BEGIN DATA SUPPLIED
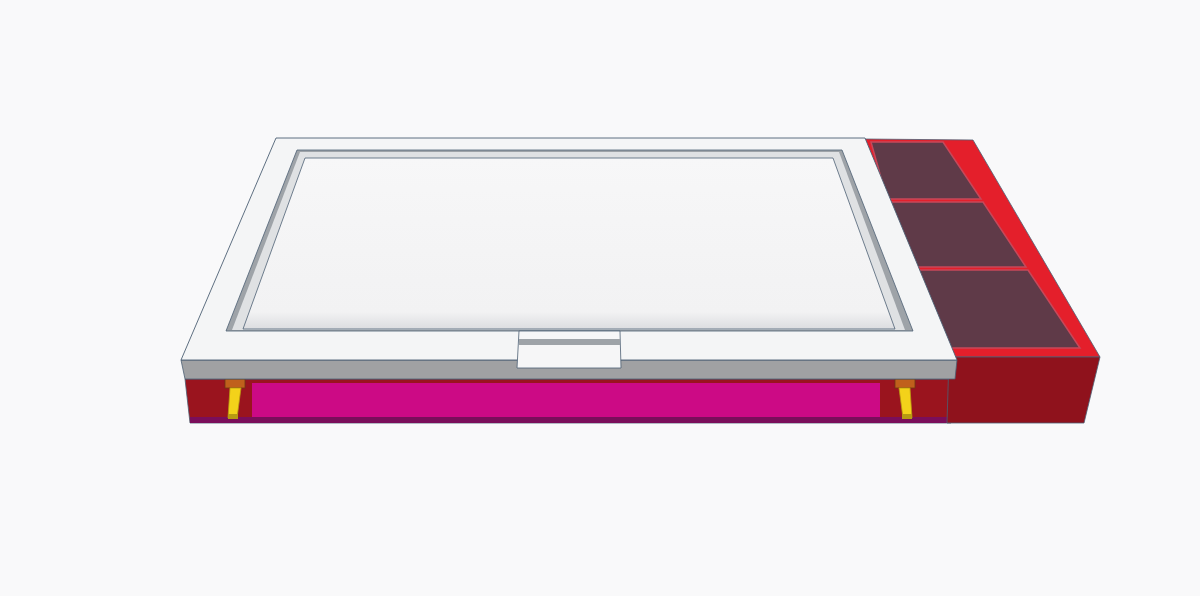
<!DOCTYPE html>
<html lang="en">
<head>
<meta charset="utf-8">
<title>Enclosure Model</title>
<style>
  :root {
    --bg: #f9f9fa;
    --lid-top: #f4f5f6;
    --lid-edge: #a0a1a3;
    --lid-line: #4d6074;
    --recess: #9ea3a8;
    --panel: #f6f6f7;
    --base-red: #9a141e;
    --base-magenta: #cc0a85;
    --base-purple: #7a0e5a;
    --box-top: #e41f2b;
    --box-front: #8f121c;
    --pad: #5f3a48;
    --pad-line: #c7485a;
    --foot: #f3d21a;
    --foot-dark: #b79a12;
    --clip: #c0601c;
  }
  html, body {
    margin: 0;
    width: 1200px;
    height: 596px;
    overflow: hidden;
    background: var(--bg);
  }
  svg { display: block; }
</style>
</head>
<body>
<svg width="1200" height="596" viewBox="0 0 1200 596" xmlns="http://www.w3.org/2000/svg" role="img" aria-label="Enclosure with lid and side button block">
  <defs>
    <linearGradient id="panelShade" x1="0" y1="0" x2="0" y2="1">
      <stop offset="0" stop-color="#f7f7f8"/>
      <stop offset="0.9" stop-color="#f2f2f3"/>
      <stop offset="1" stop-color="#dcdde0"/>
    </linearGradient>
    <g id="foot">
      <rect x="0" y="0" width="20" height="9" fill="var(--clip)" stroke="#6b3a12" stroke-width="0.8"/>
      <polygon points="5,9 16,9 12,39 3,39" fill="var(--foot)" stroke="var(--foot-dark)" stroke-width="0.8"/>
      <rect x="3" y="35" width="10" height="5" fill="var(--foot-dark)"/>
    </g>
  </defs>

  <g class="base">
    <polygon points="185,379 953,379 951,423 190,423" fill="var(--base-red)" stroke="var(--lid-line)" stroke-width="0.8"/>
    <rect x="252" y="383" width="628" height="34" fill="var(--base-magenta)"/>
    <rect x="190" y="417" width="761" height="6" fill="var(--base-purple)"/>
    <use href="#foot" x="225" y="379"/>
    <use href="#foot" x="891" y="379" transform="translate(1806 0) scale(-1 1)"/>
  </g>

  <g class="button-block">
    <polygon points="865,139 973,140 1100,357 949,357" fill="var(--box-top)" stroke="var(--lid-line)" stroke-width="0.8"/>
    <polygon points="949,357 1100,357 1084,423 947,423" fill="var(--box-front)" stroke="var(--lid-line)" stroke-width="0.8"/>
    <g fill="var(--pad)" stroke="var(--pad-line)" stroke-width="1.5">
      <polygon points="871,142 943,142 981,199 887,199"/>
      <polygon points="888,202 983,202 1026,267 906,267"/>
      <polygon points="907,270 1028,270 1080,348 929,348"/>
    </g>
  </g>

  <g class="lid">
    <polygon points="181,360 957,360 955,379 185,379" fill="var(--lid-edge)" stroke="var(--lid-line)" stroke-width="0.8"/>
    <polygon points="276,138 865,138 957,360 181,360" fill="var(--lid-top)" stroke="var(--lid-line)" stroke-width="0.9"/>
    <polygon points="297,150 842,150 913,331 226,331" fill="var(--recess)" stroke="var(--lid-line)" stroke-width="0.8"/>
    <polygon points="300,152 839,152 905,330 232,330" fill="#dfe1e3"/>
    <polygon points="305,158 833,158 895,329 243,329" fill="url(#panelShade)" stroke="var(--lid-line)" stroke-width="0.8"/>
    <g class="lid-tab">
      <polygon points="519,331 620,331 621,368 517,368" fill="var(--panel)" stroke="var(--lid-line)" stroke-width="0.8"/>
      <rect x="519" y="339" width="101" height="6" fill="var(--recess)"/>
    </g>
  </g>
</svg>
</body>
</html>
END DATA SUPPLIED
BEGIN DATA SUPPLIED
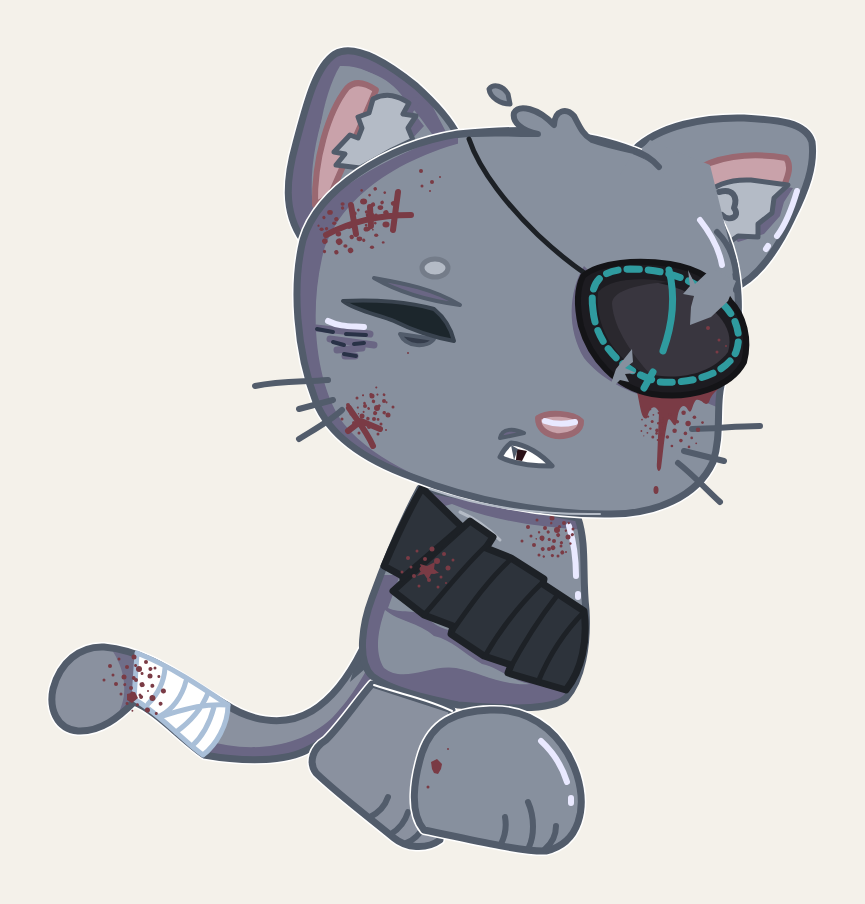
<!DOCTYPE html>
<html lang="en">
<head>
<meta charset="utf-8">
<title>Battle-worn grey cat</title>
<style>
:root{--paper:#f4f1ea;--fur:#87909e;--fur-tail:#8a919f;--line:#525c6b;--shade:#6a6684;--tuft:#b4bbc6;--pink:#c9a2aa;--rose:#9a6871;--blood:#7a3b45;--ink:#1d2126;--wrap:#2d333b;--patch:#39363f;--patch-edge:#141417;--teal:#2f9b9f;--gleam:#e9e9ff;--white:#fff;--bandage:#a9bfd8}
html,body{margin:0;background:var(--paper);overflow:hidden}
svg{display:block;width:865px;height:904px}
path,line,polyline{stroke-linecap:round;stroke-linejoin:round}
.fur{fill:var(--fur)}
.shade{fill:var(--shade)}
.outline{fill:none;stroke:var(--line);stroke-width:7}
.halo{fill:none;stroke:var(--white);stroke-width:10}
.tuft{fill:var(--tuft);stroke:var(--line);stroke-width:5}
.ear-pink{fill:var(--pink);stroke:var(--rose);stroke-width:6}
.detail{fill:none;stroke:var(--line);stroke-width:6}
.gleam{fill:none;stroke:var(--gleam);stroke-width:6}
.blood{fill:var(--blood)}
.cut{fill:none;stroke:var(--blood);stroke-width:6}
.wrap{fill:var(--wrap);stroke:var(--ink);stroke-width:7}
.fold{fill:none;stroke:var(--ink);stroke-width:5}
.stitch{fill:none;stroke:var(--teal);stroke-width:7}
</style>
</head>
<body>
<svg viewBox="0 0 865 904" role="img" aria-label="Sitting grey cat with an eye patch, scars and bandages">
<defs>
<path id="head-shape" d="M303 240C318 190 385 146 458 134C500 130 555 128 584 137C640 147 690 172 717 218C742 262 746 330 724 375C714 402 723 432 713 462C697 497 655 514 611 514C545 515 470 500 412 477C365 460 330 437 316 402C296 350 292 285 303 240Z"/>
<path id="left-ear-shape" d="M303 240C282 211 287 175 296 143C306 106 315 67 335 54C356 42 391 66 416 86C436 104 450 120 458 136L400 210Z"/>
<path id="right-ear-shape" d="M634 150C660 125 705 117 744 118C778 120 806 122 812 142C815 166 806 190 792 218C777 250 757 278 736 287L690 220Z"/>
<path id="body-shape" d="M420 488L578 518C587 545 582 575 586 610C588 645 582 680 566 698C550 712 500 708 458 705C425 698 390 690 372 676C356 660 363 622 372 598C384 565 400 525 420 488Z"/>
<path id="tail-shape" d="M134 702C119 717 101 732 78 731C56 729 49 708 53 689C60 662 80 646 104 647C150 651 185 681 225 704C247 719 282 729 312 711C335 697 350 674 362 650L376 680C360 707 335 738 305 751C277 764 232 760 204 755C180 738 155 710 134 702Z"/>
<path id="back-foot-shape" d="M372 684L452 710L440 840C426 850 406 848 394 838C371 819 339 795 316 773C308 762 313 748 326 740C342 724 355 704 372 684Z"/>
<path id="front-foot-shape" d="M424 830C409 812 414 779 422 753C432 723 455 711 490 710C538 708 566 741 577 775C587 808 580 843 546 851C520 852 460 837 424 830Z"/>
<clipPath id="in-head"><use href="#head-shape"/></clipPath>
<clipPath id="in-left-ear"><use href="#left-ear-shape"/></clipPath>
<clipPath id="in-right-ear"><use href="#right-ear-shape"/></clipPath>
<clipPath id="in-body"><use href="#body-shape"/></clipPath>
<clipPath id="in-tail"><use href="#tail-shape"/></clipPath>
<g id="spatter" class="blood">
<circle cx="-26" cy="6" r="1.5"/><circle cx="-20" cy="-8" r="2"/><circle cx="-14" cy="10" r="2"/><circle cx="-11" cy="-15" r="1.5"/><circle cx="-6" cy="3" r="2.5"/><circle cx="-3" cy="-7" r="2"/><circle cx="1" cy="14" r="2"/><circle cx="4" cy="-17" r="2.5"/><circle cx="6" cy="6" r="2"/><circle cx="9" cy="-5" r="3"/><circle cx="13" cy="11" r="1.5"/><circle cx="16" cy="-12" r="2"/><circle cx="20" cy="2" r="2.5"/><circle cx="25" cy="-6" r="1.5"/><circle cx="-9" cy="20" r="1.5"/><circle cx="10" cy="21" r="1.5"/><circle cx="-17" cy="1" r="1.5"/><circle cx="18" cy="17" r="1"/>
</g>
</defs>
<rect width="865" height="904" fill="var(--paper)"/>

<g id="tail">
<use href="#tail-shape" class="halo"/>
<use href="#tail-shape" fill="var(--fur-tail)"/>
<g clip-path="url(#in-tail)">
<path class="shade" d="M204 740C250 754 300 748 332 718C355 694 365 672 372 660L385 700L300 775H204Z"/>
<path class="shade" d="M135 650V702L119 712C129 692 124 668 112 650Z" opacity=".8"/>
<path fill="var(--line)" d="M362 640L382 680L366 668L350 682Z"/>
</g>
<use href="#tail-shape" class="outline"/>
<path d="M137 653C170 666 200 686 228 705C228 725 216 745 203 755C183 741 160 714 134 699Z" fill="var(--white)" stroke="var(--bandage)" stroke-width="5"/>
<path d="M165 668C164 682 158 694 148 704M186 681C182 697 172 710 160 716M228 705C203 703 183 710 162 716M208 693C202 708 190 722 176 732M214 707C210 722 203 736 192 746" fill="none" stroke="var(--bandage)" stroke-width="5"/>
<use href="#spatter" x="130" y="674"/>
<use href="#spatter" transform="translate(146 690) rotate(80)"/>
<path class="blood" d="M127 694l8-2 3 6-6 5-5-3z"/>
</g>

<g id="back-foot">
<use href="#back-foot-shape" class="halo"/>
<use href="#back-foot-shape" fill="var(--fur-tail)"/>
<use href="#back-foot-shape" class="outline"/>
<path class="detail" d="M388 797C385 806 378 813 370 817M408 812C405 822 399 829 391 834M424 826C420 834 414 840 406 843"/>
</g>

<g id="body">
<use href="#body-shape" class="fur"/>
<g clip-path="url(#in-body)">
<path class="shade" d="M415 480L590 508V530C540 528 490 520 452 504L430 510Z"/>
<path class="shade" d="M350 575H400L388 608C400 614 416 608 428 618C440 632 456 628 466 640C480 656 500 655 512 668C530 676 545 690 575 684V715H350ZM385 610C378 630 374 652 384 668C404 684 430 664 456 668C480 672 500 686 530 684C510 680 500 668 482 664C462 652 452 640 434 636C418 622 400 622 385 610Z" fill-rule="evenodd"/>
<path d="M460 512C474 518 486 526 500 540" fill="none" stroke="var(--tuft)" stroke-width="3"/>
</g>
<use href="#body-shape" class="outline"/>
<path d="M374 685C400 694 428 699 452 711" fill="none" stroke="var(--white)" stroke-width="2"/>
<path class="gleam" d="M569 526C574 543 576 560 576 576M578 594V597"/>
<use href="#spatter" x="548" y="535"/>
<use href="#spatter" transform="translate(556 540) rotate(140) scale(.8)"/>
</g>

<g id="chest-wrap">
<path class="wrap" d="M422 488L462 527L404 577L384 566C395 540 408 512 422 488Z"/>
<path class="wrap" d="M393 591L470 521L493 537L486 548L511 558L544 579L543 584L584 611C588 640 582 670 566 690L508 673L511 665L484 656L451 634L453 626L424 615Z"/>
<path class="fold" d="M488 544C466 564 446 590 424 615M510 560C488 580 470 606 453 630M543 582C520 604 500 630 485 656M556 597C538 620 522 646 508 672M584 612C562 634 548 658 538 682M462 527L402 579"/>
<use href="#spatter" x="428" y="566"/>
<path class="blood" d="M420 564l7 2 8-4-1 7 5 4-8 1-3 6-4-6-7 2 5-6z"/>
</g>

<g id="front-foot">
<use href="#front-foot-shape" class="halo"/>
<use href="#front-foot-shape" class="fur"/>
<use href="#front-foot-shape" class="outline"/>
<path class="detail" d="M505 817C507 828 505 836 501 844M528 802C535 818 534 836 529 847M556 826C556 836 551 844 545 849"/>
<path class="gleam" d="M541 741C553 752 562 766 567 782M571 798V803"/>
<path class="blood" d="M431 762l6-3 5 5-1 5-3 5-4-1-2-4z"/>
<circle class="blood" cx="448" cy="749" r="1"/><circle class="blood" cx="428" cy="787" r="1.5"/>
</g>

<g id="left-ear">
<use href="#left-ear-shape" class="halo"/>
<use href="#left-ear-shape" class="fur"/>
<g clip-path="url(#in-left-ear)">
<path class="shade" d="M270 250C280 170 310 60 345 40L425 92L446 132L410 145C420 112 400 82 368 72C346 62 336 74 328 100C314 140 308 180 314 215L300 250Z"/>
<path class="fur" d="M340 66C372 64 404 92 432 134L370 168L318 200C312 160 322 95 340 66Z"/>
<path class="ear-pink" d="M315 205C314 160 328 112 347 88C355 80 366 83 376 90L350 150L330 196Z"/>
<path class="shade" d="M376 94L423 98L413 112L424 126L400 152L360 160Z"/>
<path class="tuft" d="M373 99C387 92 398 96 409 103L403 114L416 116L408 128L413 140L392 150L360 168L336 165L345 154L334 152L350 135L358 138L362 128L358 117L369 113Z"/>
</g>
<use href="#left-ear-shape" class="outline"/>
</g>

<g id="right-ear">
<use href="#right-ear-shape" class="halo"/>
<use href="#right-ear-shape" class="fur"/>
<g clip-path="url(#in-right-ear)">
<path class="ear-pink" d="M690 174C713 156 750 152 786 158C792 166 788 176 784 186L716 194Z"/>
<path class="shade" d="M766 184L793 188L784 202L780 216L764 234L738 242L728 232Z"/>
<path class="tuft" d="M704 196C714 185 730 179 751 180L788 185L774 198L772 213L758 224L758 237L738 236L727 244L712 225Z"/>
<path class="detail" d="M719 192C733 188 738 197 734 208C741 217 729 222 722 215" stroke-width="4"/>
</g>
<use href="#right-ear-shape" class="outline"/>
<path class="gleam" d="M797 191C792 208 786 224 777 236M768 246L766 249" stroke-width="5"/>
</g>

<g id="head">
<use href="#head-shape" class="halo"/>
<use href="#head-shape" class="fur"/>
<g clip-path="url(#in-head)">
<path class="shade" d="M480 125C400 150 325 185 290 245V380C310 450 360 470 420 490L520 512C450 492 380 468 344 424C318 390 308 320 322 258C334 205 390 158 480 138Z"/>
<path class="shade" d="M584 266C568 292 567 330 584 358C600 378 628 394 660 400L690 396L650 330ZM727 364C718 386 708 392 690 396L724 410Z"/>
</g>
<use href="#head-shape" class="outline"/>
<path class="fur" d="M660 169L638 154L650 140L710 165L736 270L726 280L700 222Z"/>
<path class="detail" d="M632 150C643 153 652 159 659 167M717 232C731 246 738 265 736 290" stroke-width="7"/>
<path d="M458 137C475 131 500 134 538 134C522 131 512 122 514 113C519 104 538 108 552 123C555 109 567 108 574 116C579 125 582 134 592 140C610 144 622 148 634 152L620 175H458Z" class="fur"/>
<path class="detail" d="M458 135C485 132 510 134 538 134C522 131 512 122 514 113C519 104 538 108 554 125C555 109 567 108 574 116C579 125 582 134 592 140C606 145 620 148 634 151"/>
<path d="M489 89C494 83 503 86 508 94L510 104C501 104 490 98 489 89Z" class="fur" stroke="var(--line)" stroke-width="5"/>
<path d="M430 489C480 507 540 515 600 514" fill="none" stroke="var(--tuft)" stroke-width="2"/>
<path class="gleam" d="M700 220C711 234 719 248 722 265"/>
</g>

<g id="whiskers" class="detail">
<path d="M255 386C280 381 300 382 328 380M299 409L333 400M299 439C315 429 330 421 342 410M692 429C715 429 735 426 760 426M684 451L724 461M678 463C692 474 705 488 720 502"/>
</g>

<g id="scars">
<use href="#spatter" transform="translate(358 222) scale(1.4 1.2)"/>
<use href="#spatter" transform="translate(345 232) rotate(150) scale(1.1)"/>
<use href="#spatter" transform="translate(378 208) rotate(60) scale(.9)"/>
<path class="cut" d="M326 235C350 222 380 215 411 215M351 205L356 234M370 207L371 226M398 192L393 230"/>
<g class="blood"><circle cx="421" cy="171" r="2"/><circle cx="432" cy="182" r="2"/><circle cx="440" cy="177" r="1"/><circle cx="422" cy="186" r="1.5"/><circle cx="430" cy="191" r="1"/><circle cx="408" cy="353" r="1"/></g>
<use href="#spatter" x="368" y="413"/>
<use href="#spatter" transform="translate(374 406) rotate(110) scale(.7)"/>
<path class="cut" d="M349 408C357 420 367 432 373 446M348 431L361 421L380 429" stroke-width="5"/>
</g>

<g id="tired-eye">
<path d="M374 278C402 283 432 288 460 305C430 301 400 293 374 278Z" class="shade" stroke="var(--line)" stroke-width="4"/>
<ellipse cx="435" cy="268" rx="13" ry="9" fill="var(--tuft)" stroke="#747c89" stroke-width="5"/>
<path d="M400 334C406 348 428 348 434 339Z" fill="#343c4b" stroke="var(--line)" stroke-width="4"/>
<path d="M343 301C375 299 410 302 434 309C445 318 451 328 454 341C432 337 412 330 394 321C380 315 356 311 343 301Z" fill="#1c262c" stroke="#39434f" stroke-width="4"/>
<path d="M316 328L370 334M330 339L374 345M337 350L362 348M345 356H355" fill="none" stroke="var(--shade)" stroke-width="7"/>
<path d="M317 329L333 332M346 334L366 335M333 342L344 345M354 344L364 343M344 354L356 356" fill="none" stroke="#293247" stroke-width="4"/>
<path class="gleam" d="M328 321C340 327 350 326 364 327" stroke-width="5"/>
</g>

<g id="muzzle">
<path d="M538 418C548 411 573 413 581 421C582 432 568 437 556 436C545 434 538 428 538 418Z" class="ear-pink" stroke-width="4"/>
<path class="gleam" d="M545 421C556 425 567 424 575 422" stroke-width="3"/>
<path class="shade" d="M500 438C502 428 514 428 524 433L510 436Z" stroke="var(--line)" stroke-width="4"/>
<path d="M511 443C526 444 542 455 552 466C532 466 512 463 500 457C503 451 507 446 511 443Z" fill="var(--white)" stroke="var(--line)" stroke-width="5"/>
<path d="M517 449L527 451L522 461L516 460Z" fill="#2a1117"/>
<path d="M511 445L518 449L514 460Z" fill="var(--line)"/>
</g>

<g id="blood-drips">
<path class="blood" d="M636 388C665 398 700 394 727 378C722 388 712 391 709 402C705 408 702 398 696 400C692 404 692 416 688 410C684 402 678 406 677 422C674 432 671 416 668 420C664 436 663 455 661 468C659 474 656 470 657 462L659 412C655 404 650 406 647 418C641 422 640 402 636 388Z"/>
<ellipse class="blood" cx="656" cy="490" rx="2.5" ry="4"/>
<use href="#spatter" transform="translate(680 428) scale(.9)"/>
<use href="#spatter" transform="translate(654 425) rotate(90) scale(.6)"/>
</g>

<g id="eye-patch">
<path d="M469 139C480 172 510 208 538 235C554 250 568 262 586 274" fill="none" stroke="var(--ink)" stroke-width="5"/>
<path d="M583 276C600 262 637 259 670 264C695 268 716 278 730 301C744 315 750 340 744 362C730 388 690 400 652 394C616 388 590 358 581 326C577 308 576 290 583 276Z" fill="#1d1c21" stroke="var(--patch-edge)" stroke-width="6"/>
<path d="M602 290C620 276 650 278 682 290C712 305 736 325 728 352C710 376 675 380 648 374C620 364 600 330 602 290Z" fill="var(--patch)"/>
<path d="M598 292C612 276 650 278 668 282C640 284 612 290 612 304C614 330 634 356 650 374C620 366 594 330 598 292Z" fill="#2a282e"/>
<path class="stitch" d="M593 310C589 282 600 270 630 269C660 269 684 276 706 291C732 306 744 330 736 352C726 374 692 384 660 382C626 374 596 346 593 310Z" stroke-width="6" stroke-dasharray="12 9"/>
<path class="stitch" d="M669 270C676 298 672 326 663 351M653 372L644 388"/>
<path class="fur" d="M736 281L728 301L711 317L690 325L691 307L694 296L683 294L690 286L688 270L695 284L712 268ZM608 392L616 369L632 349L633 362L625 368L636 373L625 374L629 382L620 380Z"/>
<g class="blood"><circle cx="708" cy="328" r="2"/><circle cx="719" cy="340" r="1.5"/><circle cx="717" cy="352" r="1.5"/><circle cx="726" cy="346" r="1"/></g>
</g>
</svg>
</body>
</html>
END DATA SUPPLIED
▶ **TASK PROMPT**
The answer must consist of every line from the data that holds the string "block".

▶ **TASK OUTPUT**
  svg { display: block; }
<svg width="1200" height="596" viewBox="0 0 1200 596" xmlns="http://www.w3.org/2000/svg" role="img" aria-label="Enclosure with lid and side button block">
  <g class="button-block">
svg{display:block;width:865px;height:904px}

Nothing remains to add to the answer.